Mon, Jun 15 @7:30am – 8:30am
McKinnely Room at the Hyatt Regency Hotel
9Marks at 9 with ERLC (Free Registration – http://erlc.com/connecting )
Mon, Jun 15 @ 9:00pm – 11:00pm
LIFEWAY GOSPEL PROJECT (Must Register – http://www.gospelproject.com/sbc15/ )
Tue, Jun 16 @6:15 am to Tue, Jun 16 – 8:00 am
Level: 3, Room: Battelle A/B
B21 LUNCHEON (Must Register- https://www.eventbrite.com/e/2015-baptist21-panel-tickets-16315933396 )
Tue, Jun 16 @11:30 am to Tue, Jun 16 – 1:00 pm
Greater Columbus Convention Center, Battelle Grand Ballroom A/B, 3rd level
9MARKS@9 (No Registration Required)
Tue, Jun 16 @9pm to Tue, Jun 16 – 11:30pm
Level: 1, Room: Grand Ballroom 2
See you in Columbus!
As the 33rd volume of the New Studies in Biblical Theology series, Bradley G. Green’s Covenant and Commandment – Works, Obedience and Faithfulness in the Christian Life tackles the question of the significance of Christian obedience in salvation.
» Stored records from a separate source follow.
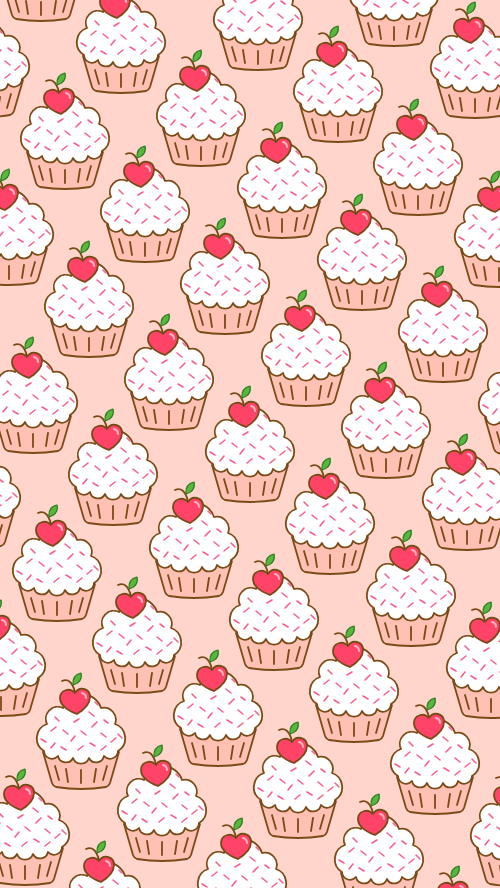
<!DOCTYPE html>
<html lang="en">
<head>
<meta charset="utf-8">
<title>Cupcake pattern</title>
<style>
:root {
  --background: #ffd5cc;
  --wrapper: #ffc1b4;
  --frosting: #ffffff;
  --outline: #7b4a17;
  --cherry: #ff4468;
  --shine: #ffb3c0;
  --sprinkle: #f7608a;
  --leaf: #55b83c;
  --leaf-edge: #2f7a22;
}
html, body { margin: 0; overflow: hidden; }
body { width: 500px; height: 888px; background: var(--background); }
svg { display: block; }
.line { stroke: var(--outline); stroke-width: 1.8; stroke-linecap: round; stroke-linejoin: round; }
.wrapper { fill: var(--wrapper); }
.frosting { fill: var(--frosting); }
.cherry { fill: var(--cherry); }
.open { fill: none; }
.shine { fill: none; stroke: var(--shine); stroke-width: 2; stroke-linecap: round; }
.sprinkles { fill: none; stroke: var(--sprinkle); stroke-width: 1.6; stroke-linecap: round; }
.leaf { fill: var(--leaf); stroke: var(--leaf-edge); stroke-width: 1.2; stroke-linejoin: round; }
</style>
</head>
<body>
<svg width="500" height="888" viewBox="0 0 500 888" role="img" aria-label="Repeating pattern of cupcakes topped with heart-shaped cherries">
  <defs>
    <g id="cupcake">
      <path class="wrapper line" d="M-32 52L-23 83Q-22 86 -19 87Q6 91 31 87Q34 86 35 83L44 52Z"/>
      <path class="line open" d="M-20 66L-16 80M-9 69L-7 82M6 70V83M21 69L19 82M32 66L28 80"/>
      <path class="frosting line" d="M-12 8A12 12 0 0 0 -28 24A15 15 0 0 0 -31 51A8 8 0 0 0 -17 56A8 8 0 0 0 -2 58A8.5 8.5 0 0 0 14 58A8 8 0 0 0 29 56A8 8 0 0 0 43 51A15 15 0 0 0 40 24A12 12 0 0 0 26 8A20 20 0 0 0 -12 8Z"/>
      <path class="sprinkles" d="M-20 17l4 4M-24 31l5 -4M-34 39l5 3M-24 48l4 -5M-12 30l5 4M-14 47l5 3M-4 41l4 -5M-1 22l5 -3M6 31l5 4M3 50l5 -4M14 12l5 4M17 27l5 -5M15 43l5 3M26 33l5 4M29 20l4 3M26 50l5 -4M36 42l5 -4M43 34l4 4M20 2l3 3"/>
      <path class="line open" d="M-13 -19Q-4 -23 0 -8"/>
      <path class="leaf" d="M-2 -15Q-3 -25 6 -27Q8 -18 -2 -15Z"/>
      <path class="cherry line" d="M0 -7C4 -14 15 -12 15 -3C15 5 7 11 2 14C-6 11 -15 6 -15 -2C-15 -10 -5 -13 0 -7Z"/>
      <path class="shine" d="M7 -7Q11 -6 11 -2"/>
    </g>
  </defs>
  <rect width="500" height="888" fill="var(--background)"/>
  <g id="cupcake-pattern">
    <use href="#cupcake" x="388" y="-43"/>
    <use href="#cupcake" x="469" y="29"/>

    <use href="#cupcake" x="252" y="-19"/>
    <use href="#cupcake" x="332" y="53"/>
    <use href="#cupcake" x="412" y="126"/>
    <use href="#cupcake" x="493" y="198"/>

    <use href="#cupcake" x="35" y="-68"/>
    <use href="#cupcake" x="115" y="4"/>
    <use href="#cupcake" x="195" y="77"/>
    <use href="#cupcake" x="276" y="149"/>
    <use href="#cupcake" x="356" y="221"/>
    <use href="#cupcake" x="437" y="293"/>
    <use href="#cupcake" x="517" y="366"/>

    <use href="#cupcake" x="-21" y="28"/>
    <use href="#cupcake" x="59" y="100"/>
    <use href="#cupcake" x="139" y="173"/>
    <use href="#cupcake" x="219" y="245"/>
    <use href="#cupcake" x="300" y="317"/>
    <use href="#cupcake" x="380" y="389"/>
    <use href="#cupcake" x="461" y="461"/>

    <use href="#cupcake" x="3" y="196"/>
    <use href="#cupcake" x="83" y="268"/>
    <use href="#cupcake" x="163" y="341"/>
    <use href="#cupcake" x="244" y="413"/>
    <use href="#cupcake" x="324" y="485"/>
    <use href="#cupcake" x="405" y="557"/>
    <use href="#cupcake" x="485" y="629"/>

    <use href="#cupcake" x="27" y="364"/>
    <use href="#cupcake" x="107" y="436"/>
    <use href="#cupcake" x="188" y="509"/>
    <use href="#cupcake" x="268" y="581"/>
    <use href="#cupcake" x="348" y="653"/>
    <use href="#cupcake" x="429" y="725"/>
    <use href="#cupcake" x="509" y="797"/>

    <use href="#cupcake" x="-30" y="459"/>
    <use href="#cupcake" x="51" y="532"/>
    <use href="#cupcake" x="131" y="604"/>
    <use href="#cupcake" x="212" y="677"/>
    <use href="#cupcake" x="292" y="749"/>
    <use href="#cupcake" x="373" y="821"/>
    <use href="#cupcake" x="453" y="893"/>

    <use href="#cupcake" x="-5" y="627"/>
    <use href="#cupcake" x="75" y="700"/>
    <use href="#cupcake" x="156" y="772"/>
    <use href="#cupcake" x="236" y="845"/>

    <use href="#cupcake" x="19" y="796"/>
    <use href="#cupcake" x="99" y="868"/>
  </g>
</svg>
</body>
</html>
Green begins by outlining the debate, stating, “While evangelicals can generally agree that one enters into a covenant relationship with the God of the Bible by grace (even solely by grace) apart from works, there is often much more disagreement over how to construe the nature of works, or obedience, inside this covenantal relationship” (17). He continues, “My argument is that in the new covenant, works are a God-elicited and necessary part of the life of the converted person, a constant theme in the New Testament. In short, works are necessary for salvation because part of the newness of the new covenant is actual, grace-induced and grace-elicited obedience by true members of the new covenant” (17). Throughout the rest of the book, Green argues persuasively for the importance of works, obedience, and faithfulness for salvation in the Christian life.
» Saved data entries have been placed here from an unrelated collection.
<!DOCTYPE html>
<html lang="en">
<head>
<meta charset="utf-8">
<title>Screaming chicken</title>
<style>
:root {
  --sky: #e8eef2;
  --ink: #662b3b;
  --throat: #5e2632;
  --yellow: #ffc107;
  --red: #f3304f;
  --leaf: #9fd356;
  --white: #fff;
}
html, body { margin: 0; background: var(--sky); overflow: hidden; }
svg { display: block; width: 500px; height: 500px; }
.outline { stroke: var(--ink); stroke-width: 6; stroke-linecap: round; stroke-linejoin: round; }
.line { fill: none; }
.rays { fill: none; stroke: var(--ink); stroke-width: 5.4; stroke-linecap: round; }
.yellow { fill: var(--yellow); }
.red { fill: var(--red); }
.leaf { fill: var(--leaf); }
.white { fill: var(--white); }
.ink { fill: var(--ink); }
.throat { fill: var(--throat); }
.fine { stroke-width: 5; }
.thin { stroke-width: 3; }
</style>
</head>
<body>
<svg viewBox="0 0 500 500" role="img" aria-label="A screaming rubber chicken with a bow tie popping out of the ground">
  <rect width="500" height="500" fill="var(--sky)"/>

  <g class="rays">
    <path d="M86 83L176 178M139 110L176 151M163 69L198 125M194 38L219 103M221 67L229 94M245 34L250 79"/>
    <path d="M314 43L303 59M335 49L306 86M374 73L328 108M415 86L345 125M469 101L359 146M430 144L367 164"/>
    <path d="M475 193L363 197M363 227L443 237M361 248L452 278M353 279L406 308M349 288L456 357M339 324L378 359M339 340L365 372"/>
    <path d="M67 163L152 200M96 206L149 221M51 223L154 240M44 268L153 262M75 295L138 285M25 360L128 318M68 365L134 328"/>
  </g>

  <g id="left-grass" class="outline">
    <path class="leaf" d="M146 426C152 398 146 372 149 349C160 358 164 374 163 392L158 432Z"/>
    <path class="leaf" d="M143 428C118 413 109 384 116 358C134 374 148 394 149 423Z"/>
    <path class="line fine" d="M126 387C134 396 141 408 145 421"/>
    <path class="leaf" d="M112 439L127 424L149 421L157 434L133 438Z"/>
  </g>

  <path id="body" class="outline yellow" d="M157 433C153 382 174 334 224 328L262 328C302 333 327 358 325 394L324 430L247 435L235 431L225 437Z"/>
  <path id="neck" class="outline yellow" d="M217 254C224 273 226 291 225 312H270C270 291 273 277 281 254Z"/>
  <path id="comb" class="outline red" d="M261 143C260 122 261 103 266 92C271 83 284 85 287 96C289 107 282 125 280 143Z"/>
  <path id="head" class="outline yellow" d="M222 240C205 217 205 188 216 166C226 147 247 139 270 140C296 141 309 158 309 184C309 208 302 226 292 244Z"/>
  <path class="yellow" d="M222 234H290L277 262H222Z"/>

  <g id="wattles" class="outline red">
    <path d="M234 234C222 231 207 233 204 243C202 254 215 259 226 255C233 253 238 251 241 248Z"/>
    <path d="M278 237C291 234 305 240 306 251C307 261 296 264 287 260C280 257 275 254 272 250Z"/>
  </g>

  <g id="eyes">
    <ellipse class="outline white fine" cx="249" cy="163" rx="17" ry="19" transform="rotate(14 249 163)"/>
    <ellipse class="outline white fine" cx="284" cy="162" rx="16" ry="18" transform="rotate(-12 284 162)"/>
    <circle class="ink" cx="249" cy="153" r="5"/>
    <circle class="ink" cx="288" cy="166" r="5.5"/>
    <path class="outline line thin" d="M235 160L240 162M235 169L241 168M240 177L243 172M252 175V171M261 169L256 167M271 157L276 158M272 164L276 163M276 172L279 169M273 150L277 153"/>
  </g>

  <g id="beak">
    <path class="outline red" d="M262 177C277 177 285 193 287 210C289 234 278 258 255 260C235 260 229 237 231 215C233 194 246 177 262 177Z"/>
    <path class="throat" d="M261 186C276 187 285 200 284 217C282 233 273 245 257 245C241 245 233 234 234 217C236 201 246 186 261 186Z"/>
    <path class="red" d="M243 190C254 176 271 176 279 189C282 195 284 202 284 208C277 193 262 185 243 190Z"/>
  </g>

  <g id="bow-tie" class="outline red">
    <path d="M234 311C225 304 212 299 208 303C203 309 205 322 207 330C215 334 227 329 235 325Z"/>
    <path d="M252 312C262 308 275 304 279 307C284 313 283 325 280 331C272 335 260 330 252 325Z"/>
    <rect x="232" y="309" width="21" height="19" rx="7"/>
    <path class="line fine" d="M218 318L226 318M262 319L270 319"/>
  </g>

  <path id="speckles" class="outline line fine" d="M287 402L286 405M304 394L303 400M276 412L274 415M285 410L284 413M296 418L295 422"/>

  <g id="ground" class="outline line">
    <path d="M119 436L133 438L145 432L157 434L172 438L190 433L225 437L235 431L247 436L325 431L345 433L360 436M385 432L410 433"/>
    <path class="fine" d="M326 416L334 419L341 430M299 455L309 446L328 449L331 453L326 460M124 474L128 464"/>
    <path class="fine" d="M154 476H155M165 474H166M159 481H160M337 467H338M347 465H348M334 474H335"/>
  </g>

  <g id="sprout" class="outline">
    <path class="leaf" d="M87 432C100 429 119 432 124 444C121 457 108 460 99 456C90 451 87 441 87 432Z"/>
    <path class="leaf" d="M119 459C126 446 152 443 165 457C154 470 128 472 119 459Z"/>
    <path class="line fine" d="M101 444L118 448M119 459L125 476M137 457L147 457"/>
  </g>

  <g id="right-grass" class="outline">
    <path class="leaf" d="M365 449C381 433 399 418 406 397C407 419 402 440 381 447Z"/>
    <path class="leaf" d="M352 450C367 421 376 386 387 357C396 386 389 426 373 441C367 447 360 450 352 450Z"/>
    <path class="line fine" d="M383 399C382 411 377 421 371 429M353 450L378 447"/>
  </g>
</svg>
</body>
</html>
As with the other works in the series, the book is very well-written, clear, and free from distracting details. Green argues thoroughly and persuasively for his thesis. And while I’m not convinced that the language of covenant theology in places like chapter 7 is necessary or particular helpful, Green’s approach does not depend upon the adoption of any particular theological system of interpretation. This book is a welcomed addition to the ongoing debate of the relationship between faith and works in the Christian life, even though it is a little disappointing that Green was not able to interact with N.T. Wright’s latest work on this subject in Paul and the Faithfulness of God, due to it being published later in 2014.
In chapter 1, on page 17, Martin writes, “The aim of the present study is to demonstrate that the land promised to Abraham advances the place of the kingdom that was lost in Eden and serves as a type throughout Israel’s history that anticipates the even greater land – prepared for all of God’s people throughout history – that will calm as a result of the person and work of Christ.” In short, he states, “The land and its blessings find their fulfillment in the new heaven and new earth won by Christ” (17). Methodologically, Martin employs biblical theology in a diachronic fashion to prove his thesis. The rest of the chapters (2-9) survey the relevant biblical text before concluding in chapter 10 with a brief theological reflection upon the implications of the study.
This book is a tremendous example of a diachronic, biblical-theological study of the Bible. Martin does a wonderful job surveying the biblical landscape while incorporating a broad range of opinions from contemporary scholarship. He argues his case clearly and convincingly without being overly polemical. He does not overstate his position, and shows great respect for those with whom he disagrees. Specifically, Martin makes a strong case for understanding the land promises of the Old Testament in light of their typological relationship to the Edenic land of Genesis 1-2 and their subsequent fulfillment in the New Testament. Any serious attempt to argue for the future, literal fulfillment of land promises to a national Israel must interact with Martin’s biblical-theological argument. If it does not, then it is not worth our attention. Martin’s argument is too comprehensive and coherent to be disregarded. I recommend it to all who would dare to have their presuppositions challenged and minds sharpened. This is an excellent book.